The grim reality of legislative acts is that it does not provide the safety a trans women would receive in a women’s prison or better yet, in special housing. The Prison Rape Elimination Act (PREA) passed in 2003 was meant to address the widespread problem of sexual assault and harassment in the criminal justice system, but many states opted out of the PREA standards. This was an attempt to address the vulnerability of the transgender population in the criminal justice system by providing them a legal remedy. Under PREA, facilities may lose required accreditation and a portion of their federal funding, but this requires a transsexual offender to file and win a lawsuit against the state. Usually the fear of reprisal makes the chances of a lawsuit being filed more than unlikely. Those who are able to muster up the courage to do so run the risk of being placed in “protective custody,” essentially solitary confinement. Many transgender people are placed in solitary confinement for months, and sometimes even years (a reality well captured by “Orange is the New Black” season 3 when Laverne Cox is placed in solitary confinement for her own “protection” due to being physically assaulted by her fellow inmates). Numerous studies have proven that solitary confinement serves no rehabilitative purpose; it does more harm than good. All signs point to the need for transgender individuals to be housed with their appropriate gender or special housing. Unfortunately, those who wield the power to make change have not found meaningful ways to differentiate between sex and gender, and have a long way to go in making institutions safe for transgender offenders.

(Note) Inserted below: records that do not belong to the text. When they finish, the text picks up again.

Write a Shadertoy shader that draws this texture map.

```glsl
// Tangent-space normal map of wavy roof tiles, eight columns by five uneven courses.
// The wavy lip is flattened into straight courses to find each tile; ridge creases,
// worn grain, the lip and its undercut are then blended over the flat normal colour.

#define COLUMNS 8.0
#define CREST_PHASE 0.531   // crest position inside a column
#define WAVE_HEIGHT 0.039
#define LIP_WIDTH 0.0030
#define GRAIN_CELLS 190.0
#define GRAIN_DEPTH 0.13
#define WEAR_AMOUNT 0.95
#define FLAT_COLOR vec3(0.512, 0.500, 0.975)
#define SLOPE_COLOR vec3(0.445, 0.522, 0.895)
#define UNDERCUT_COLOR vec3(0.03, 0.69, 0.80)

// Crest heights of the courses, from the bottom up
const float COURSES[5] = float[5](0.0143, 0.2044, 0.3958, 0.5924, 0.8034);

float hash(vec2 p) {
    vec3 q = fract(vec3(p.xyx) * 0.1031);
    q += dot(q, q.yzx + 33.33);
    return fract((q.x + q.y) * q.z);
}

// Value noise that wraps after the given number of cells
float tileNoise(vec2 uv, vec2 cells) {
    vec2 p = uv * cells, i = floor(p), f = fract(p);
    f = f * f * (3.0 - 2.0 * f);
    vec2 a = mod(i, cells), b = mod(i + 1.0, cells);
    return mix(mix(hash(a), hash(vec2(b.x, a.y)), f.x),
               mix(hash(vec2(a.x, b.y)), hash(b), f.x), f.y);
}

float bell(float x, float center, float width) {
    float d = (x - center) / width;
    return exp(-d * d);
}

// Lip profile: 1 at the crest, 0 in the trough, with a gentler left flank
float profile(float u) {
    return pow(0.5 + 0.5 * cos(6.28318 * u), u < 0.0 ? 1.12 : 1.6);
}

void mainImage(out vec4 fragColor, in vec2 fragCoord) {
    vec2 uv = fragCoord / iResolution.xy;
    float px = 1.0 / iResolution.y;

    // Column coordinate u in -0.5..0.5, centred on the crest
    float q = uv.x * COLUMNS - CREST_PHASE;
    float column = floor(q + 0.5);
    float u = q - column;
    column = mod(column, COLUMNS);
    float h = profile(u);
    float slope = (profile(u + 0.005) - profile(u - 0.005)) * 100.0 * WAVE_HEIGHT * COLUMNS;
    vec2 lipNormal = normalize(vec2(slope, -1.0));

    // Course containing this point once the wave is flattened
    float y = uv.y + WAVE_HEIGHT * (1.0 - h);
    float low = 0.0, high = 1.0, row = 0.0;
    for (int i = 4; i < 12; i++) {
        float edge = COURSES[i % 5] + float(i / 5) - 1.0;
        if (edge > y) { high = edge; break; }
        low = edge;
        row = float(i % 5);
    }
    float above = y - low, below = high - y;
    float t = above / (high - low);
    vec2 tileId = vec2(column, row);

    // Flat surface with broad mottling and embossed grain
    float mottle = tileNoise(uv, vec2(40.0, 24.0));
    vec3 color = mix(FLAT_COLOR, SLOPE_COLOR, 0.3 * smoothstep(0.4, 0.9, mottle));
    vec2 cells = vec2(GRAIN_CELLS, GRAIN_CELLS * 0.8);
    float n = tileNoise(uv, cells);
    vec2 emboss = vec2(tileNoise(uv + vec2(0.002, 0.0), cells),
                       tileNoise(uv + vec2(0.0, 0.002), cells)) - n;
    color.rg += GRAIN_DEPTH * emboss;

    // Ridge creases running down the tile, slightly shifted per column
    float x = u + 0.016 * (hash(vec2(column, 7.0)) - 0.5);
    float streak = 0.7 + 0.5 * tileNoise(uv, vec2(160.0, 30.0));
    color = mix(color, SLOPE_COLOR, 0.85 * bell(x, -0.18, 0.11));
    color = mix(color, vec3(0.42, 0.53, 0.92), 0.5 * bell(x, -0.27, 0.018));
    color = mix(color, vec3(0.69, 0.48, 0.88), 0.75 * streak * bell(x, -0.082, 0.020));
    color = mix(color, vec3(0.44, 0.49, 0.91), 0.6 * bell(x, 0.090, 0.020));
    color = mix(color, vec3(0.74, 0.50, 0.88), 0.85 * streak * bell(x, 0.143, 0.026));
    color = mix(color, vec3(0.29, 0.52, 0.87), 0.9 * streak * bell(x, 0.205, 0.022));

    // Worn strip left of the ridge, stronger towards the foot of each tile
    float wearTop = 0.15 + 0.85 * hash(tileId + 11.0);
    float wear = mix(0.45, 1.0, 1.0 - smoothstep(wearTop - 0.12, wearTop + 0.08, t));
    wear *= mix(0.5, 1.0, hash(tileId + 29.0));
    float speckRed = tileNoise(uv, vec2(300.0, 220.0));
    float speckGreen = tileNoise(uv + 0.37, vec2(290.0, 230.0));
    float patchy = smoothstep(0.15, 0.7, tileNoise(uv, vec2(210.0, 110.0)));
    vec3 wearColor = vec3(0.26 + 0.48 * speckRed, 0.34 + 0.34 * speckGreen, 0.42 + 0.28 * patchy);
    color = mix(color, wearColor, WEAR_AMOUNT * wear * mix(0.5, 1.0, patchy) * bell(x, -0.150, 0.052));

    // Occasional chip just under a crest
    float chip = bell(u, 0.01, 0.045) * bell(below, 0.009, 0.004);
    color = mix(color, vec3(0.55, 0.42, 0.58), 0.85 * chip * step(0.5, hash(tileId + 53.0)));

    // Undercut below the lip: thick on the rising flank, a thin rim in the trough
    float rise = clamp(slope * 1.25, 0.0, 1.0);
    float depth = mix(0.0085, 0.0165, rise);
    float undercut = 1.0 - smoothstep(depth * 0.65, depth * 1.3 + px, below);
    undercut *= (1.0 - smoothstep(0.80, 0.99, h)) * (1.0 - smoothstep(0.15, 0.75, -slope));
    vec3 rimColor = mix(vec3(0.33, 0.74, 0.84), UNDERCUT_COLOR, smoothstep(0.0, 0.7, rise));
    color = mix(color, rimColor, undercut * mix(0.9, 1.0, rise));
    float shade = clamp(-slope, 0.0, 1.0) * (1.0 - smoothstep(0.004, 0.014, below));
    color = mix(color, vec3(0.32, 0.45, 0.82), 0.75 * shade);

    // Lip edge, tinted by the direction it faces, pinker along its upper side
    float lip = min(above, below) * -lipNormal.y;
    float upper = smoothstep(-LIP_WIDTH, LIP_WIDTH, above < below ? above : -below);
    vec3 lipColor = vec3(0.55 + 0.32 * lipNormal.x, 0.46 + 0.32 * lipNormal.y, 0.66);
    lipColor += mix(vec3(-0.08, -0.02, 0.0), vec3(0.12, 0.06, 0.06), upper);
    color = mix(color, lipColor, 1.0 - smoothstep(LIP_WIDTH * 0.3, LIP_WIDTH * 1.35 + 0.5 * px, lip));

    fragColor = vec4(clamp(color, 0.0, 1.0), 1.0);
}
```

Saye Joseph is a first year student MPA-PNP Policy Analysis student. Her interests are advocating for underserved communities and seeking criminal justice reform.
Editor’s Note: An earlier version of this article used the term ‘transsexual’ in place of ‘transgender.’ After careful review we have amended the article to reflect the more neutral and current nomenclature.